Because of somatosensory and visual disturbances, adults with diabetes are limited in their ability to reweigh sensory information. Evaluation for an assistive device may be necessary, particularly in people who are not confident with walking outdoors or are limited in participation due to dizziness. The added stability of an assistive device may encourage older adults with diabetes to participate in a walking program.
The relationship among diabetes, vestibular function, and the risk of falls is complex. People with diabetes have many deficits, including neuropathy, retinopathy, and polypharmacy, all of which compromise their activity and daily functional status. Vestibular dysfunction is another possible complication of diabetes and may increase the risk of falls. Understanding this relationship, identifying and treating BPPV, and working toward integrating all systems—visual, vestibular, and somatosensory—to improve balance may be ways in which physical therapists can prevent falls.

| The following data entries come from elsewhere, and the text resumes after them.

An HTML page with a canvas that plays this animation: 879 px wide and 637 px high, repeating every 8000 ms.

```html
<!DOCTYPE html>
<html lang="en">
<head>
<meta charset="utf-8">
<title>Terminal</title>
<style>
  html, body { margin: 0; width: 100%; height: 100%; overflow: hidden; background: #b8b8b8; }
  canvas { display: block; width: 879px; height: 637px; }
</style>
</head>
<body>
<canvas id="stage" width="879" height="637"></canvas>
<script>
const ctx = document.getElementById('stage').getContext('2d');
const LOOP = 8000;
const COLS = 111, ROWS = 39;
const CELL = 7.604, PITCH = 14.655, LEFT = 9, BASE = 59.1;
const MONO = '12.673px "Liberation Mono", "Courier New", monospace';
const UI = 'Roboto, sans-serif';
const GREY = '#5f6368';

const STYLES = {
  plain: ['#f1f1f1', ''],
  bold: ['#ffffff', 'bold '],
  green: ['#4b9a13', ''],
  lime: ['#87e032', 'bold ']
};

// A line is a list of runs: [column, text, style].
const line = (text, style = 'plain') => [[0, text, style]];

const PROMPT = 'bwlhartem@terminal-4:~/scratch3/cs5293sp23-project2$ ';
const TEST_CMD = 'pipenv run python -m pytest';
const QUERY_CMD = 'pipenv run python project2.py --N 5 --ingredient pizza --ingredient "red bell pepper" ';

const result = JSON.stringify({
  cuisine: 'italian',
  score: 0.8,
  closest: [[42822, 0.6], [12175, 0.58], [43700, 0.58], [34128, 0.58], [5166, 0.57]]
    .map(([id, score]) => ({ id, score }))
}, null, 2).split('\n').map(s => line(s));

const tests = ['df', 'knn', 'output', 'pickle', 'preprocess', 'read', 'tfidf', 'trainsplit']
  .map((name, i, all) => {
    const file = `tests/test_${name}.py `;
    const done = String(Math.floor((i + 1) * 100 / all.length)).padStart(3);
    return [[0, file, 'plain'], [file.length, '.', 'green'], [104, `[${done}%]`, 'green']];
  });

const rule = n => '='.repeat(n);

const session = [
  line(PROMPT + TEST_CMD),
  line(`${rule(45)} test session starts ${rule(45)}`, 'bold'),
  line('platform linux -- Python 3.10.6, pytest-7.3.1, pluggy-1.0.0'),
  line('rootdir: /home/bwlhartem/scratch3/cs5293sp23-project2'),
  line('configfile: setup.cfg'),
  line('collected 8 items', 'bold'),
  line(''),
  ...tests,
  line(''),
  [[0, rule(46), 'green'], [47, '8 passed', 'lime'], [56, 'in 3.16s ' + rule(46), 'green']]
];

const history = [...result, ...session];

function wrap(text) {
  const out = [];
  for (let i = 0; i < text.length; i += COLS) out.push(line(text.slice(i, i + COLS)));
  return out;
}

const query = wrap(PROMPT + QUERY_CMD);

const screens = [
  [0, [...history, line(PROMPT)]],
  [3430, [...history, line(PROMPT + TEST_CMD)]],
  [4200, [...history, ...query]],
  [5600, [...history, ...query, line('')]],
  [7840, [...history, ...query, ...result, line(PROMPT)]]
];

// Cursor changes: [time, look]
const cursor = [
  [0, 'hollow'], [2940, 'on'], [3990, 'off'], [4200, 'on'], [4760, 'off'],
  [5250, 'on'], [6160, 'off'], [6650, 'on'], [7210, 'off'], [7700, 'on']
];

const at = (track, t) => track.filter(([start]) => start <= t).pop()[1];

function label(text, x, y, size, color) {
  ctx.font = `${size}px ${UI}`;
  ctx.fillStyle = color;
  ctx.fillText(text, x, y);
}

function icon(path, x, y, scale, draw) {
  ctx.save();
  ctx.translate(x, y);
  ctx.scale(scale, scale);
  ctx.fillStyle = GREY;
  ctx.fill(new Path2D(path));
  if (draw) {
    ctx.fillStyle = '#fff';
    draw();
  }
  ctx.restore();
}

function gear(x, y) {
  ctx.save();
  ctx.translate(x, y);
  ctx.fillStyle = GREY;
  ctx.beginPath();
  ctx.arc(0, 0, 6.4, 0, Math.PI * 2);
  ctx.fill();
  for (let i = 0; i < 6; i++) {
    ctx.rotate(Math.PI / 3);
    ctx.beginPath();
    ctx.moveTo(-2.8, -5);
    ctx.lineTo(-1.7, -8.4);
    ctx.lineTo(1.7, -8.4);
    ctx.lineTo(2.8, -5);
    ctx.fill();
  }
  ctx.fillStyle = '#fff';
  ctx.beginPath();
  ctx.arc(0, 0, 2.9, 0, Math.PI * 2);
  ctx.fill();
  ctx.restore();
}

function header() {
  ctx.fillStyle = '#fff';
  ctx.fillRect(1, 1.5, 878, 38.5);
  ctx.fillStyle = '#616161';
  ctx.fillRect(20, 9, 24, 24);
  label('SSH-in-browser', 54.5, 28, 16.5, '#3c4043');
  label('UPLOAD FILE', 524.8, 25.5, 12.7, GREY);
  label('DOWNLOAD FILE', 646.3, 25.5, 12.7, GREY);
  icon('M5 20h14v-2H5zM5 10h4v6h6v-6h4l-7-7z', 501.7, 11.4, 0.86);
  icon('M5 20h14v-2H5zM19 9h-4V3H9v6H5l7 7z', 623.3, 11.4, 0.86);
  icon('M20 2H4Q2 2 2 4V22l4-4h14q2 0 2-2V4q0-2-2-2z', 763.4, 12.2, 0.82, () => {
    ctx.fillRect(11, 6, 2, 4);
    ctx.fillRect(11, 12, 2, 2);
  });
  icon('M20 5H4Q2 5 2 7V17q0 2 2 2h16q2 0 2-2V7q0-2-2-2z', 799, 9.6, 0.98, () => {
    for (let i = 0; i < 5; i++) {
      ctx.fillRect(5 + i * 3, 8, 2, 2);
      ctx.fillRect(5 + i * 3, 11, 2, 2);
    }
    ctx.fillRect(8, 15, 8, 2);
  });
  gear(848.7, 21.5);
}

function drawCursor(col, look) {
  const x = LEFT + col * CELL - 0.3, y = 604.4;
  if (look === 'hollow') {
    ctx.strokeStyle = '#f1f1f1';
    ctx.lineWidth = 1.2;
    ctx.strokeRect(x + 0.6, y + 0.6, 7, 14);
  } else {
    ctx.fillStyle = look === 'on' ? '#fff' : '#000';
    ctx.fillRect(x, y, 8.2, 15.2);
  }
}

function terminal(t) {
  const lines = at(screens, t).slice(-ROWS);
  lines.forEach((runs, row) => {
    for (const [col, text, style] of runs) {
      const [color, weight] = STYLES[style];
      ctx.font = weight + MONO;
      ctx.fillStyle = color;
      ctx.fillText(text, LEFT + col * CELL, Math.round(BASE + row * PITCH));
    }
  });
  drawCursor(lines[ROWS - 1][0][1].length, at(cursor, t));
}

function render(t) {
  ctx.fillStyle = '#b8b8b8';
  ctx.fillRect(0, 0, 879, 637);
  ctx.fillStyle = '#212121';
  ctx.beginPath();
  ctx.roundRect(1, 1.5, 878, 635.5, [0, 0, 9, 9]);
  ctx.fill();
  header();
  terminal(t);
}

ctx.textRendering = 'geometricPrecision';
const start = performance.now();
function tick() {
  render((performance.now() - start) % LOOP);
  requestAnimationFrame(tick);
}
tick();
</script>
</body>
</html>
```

Mrs D'Silva, Dr Lin, Dr Staecker, and Dr Kluding provided concept/idea. Mrs D'Silva, Dr Whitney, and Dr Kluding provided writing. All authors provided consultation (including review of manuscript before submission).
This work was supported by Award Number T32HD057850 from the Eunice Kennedy Shriver National Institute of Child Health & Human Development. The contents are solely the responsibility of the authors and do not necessarily represent the official views of the National Institutes of Health.
- Received January 5, 2015.
- Accepted July 27, 2015.
- © 2016 American Physical Therapy Association